--- Input for this task ---

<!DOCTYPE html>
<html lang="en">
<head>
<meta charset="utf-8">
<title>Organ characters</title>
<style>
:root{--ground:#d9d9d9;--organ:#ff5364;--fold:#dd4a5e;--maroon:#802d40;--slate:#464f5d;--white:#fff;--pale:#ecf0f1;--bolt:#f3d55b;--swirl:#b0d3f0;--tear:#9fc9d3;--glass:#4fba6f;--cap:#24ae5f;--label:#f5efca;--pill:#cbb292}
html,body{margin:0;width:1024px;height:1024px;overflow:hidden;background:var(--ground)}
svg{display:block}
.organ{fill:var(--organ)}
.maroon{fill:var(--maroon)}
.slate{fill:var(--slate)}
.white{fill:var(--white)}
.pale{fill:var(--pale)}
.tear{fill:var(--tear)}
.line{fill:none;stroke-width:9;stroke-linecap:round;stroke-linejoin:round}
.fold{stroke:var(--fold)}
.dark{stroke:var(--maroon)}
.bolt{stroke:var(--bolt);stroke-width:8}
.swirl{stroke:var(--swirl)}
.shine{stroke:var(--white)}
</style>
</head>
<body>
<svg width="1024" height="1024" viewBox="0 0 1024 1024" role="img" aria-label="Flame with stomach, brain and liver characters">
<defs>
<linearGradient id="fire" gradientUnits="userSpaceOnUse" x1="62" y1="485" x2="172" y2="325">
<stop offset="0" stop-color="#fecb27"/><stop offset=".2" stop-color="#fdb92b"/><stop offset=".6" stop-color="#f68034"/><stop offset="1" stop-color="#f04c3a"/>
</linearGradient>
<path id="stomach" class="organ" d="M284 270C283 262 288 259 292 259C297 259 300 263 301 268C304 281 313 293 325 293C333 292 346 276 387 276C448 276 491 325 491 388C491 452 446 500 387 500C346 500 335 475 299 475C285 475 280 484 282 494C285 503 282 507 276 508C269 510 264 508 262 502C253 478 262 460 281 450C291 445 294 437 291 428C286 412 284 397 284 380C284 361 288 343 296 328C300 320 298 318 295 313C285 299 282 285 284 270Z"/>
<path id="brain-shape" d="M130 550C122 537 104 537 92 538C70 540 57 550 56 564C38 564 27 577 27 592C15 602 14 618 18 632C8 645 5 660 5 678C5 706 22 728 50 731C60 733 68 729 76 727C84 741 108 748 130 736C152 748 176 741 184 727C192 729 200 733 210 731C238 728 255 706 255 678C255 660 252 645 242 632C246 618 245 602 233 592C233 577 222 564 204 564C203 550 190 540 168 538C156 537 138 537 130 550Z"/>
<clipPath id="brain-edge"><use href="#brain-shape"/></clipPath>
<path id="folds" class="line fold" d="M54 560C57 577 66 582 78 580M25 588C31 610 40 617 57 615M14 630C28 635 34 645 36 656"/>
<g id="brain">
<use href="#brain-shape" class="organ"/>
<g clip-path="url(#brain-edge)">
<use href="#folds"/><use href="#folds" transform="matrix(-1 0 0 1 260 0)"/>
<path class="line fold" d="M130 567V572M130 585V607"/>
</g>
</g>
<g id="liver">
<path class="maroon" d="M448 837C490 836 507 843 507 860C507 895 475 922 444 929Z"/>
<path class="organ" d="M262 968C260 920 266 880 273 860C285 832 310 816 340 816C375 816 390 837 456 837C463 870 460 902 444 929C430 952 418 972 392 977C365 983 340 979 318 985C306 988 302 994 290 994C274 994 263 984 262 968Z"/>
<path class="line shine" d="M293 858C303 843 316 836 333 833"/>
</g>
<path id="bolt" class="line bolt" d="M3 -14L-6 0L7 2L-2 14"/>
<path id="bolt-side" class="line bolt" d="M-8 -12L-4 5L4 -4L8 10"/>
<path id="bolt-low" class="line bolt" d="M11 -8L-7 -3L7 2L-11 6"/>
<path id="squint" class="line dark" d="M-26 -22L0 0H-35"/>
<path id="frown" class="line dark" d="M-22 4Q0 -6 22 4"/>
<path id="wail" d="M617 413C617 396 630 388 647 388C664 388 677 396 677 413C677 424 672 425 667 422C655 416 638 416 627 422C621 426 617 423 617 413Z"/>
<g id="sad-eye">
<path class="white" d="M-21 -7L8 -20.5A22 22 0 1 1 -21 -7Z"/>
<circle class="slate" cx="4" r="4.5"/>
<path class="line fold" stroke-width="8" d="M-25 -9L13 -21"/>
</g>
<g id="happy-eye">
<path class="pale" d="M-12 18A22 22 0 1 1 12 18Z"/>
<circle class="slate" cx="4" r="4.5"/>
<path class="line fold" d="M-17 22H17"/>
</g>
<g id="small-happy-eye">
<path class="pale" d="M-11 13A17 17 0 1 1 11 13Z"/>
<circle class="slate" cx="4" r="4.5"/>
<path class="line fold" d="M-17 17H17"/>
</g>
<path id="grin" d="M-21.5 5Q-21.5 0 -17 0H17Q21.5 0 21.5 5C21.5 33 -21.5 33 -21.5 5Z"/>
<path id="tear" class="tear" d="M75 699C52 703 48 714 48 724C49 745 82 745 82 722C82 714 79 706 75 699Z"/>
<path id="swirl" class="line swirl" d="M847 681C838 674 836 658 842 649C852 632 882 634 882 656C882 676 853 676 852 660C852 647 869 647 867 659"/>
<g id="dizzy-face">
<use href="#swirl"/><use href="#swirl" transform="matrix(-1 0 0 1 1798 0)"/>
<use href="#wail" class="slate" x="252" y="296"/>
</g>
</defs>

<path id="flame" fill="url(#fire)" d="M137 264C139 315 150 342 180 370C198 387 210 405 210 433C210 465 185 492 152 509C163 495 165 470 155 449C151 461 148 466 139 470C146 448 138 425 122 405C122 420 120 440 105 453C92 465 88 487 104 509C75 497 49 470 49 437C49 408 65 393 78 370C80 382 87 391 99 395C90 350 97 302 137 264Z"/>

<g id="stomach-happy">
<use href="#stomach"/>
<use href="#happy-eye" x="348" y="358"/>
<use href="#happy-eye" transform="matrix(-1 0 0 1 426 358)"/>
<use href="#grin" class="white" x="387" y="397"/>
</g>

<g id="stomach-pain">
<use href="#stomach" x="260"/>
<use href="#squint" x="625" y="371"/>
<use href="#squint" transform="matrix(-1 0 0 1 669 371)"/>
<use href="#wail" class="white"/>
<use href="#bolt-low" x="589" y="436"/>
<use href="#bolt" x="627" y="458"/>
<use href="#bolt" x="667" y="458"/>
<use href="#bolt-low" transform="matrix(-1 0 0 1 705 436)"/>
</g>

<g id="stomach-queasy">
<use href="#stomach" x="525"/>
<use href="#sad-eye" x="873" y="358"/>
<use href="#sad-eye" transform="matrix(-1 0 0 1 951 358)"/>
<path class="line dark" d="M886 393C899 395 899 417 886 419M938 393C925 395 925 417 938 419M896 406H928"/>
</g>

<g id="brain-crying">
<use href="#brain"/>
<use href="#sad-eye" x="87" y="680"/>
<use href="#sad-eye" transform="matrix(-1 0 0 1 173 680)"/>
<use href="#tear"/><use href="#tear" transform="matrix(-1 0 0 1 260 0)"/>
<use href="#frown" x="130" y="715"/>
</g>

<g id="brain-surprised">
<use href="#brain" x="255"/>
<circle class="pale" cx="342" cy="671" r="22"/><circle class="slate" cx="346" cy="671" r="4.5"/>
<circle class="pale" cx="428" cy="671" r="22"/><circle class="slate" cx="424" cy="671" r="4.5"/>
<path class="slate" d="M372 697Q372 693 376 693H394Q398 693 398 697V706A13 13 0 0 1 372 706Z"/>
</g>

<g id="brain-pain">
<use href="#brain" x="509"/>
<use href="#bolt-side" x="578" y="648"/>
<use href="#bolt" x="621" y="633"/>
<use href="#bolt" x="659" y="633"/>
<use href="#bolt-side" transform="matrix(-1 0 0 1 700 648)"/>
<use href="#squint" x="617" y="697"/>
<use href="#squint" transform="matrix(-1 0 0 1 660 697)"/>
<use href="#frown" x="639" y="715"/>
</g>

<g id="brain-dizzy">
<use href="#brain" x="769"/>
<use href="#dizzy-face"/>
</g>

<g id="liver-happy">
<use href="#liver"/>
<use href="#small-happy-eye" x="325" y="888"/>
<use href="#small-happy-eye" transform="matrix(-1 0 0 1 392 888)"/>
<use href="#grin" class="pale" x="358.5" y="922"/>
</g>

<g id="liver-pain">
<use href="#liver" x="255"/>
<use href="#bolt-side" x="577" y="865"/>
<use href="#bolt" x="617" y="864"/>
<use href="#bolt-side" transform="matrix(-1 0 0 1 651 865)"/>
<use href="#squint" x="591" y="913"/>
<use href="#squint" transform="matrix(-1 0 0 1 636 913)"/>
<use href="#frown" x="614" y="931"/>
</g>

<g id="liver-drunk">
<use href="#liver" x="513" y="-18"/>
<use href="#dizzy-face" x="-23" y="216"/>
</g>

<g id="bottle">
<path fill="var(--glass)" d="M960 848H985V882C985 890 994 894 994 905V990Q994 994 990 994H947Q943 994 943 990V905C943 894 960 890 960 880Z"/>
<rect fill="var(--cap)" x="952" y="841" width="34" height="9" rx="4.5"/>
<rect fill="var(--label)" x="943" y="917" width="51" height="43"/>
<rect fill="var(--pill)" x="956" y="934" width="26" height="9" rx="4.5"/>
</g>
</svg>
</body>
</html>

---

### Exercise objective:
From the entries above, select each line containing the string "liver".

### Solved problem:
<svg width="1024" height="1024" viewBox="0 0 1024 1024" role="img" aria-label="Flame with stomach, brain and liver characters">
<g id="liver">
<g id="liver-happy">
<use href="#liver"/>
<g id="liver-pain">
<use href="#liver" x="255"/>
<g id="liver-drunk">
<use href="#liver" x="513" y="-18"/>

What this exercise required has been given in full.